While Ashton described the changes as "player management" decisions, the pairing of Borthwick and Kay is an interesting departure. Both men are serious students of line-out dynamics, well used to calling the shots when England have the throw and organising the resistance when they do not. Yet while they are regarded as middle jumpers, Borthwick is sufficiently versatile to make a decent fist of the front-jumping role. As the coach said: "This combination might give us more variations and allow us to mount more of a challenge on opposition ball."
Two players – the former captain Jason Robinson and the flanker Tom Rees – remain injured and were not considered for this game.
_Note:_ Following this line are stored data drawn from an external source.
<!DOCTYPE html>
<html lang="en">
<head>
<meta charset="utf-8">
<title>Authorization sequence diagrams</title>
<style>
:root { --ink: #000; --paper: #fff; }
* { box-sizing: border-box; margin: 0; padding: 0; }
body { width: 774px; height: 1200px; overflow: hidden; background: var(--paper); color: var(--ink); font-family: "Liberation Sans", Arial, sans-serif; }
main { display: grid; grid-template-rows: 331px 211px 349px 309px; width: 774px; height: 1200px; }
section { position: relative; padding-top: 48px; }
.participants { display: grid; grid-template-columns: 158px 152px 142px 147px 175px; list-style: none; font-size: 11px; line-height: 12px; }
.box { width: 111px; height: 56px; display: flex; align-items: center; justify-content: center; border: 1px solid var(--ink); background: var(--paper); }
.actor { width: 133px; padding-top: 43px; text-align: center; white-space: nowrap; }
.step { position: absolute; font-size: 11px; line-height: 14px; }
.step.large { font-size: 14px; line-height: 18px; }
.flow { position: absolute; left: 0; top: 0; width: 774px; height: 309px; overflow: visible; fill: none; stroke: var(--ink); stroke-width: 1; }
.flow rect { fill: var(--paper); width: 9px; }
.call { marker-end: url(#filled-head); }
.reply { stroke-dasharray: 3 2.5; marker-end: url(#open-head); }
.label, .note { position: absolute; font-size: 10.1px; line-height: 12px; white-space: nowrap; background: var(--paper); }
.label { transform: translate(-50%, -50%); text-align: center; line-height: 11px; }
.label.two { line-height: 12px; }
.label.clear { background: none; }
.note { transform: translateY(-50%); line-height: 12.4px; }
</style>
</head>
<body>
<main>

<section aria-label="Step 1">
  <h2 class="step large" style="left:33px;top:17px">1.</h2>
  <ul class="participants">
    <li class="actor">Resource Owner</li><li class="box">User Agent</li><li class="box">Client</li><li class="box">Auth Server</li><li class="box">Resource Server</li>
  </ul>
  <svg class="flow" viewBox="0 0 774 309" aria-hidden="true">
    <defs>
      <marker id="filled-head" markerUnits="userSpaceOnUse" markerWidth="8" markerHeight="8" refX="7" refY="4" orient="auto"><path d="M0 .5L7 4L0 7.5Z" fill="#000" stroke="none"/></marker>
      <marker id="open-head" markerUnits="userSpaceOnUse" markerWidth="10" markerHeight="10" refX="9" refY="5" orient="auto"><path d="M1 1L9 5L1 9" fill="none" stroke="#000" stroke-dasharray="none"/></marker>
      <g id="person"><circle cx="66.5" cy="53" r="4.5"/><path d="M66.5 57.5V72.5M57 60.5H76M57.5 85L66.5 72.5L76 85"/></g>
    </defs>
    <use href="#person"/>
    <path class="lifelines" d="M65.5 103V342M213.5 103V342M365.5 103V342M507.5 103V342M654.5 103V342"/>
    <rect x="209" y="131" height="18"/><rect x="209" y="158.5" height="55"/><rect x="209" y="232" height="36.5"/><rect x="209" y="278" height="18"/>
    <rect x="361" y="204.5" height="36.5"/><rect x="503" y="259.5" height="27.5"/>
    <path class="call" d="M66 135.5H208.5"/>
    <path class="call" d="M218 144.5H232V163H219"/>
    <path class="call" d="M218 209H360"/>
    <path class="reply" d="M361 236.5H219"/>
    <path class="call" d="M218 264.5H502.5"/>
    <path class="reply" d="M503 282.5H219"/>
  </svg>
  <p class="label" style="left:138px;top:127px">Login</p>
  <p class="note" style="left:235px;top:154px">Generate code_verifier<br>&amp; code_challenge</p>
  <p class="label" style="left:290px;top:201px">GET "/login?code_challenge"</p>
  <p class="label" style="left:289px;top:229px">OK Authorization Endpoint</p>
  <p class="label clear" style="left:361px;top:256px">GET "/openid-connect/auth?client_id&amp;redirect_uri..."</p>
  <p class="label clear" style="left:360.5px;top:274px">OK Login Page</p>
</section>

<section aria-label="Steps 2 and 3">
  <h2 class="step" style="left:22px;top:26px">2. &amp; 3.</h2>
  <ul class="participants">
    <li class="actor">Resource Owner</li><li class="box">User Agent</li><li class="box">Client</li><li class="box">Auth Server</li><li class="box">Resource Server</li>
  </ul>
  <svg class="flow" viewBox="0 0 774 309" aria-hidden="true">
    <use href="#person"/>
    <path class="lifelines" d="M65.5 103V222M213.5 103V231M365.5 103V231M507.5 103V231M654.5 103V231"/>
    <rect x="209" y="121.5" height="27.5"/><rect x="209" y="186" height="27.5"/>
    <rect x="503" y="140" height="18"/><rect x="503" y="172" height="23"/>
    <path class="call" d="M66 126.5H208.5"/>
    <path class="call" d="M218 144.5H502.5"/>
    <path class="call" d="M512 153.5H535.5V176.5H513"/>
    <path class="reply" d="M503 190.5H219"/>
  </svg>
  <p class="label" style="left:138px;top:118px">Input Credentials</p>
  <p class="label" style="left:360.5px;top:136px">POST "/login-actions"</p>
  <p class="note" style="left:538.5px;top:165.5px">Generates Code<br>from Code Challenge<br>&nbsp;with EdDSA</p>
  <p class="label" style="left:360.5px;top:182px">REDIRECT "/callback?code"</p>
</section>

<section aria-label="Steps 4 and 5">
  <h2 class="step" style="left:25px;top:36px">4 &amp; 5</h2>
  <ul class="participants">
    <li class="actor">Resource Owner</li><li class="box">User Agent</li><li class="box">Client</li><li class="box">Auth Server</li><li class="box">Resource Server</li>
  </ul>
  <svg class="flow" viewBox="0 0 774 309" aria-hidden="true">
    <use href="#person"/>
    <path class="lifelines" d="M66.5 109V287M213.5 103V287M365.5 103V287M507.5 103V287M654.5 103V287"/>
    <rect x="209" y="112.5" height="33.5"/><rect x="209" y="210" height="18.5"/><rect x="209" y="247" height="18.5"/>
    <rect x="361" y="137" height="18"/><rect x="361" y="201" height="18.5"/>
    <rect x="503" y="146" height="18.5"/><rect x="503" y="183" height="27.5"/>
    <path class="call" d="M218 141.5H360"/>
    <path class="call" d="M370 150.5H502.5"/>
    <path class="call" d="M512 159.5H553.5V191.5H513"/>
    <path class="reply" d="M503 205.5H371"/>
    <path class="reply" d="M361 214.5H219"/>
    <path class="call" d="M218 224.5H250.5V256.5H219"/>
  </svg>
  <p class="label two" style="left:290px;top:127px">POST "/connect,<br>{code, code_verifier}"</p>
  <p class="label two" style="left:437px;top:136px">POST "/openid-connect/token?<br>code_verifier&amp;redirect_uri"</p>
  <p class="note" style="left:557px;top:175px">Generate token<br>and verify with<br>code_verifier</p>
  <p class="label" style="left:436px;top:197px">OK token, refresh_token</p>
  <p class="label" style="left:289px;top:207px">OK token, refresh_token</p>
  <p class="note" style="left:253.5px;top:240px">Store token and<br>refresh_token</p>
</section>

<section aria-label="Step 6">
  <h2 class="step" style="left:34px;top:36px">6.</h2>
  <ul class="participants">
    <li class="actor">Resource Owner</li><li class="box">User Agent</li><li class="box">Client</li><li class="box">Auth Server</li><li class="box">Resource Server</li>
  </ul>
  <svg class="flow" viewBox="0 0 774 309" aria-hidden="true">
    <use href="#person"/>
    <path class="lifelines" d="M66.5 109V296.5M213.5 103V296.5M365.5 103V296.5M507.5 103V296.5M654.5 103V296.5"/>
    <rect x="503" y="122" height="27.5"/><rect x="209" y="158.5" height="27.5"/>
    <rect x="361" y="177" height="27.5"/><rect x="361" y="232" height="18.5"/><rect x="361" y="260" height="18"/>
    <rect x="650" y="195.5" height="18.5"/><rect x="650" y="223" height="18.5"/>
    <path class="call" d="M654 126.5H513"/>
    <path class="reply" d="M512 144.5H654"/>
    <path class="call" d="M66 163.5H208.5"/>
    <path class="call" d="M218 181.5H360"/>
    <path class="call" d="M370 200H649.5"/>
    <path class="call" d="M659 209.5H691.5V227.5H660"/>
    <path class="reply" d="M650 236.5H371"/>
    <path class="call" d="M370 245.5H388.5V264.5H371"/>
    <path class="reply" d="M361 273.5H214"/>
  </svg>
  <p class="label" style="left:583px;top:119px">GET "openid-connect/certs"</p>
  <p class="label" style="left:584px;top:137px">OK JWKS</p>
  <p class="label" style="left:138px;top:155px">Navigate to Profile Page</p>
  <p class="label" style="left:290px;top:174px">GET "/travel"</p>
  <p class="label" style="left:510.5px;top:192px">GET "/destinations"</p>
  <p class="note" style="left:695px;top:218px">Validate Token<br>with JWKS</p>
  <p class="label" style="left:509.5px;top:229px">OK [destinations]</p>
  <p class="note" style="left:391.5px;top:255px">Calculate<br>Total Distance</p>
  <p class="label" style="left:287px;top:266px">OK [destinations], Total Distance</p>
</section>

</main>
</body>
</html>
A third, the wing Paul Sackey, was held back from training yesterday after complaining of some discomfort in his right leg. Sackey is expected to play, however. He put two excellent tries past Samoa in Nantes last Saturday, and helped create another for Corry. If he does something similar on Friday against Joseph Vaka, the kind of South Seas wing who considers the bulldozer to be a thing of beauty, the reigning champions will be eternally grateful.
"I see this as a greater challenge than the one against the Samoans," Ashton said. "We can't sit around thinking we need only turn up to win because Tonga's performances in this tournament demand respect. They play with massive enthusiasm, they are a cohesive unit up front and they have the ability to stay in a game for 80 minutes, which hasn't always been the case. Against these opponents, a momentary lack of concentration will cause major problems. Samoa discovered that much when they played them in Montpellier."
With Mathew Tait hanging on to his place in midfield – "It was a close call between Mathew and Dan Hipkiss for the outside centre role, but at some stage a side needs some consistency," the coach explained – the England back division will be unchanged for the first time since Ashton succeeded Andy Robinson as top dog 10 months ago. And with Lee Mears, the diminutive Bath hooker, named among the reserves and likely to get a run at some point, all 30 members of the original squad will be able to say they have played a part.
Which leaves Toby Flood, the Newcastle midfielder called in last week for the injured Jamie Noon. Flood should have been here from the start, but if the unthinkable happens and the champions lose on Friday night, he will at least fly home with a spotless reputation to go with his stain-free kit.
England team to face Tonga
World Cup Pool A match at the Parc des Princes on Friday, 8pm:
15 J Lewsey (Wasps)
14 P Sackey (Wasps)
13 M Tait (Newcastle)
12 O Barkley (Bath)
11 M Cueto (Sale)
10 J Wilkinson (Newcastle)
9 A Gomarsall (Quins)
1 A Sheridan (Sale)
2 G Chuter (Leicester)
3 M Stevens (Bath)
4 S Borthwick (Bath)
5 B Kay (Leicester)
6 M Corry (Leicester, capt)
7 L Moody (Leicester)
8 N Easter (Quins)
Replacements: L Mears (Bath), P Vickery (Wasps), L Dallaglio (Wasps), J Worsley (Wasps), P Richards (London Irish), A Farrell (Saracens), D Hipkiss (Leicester).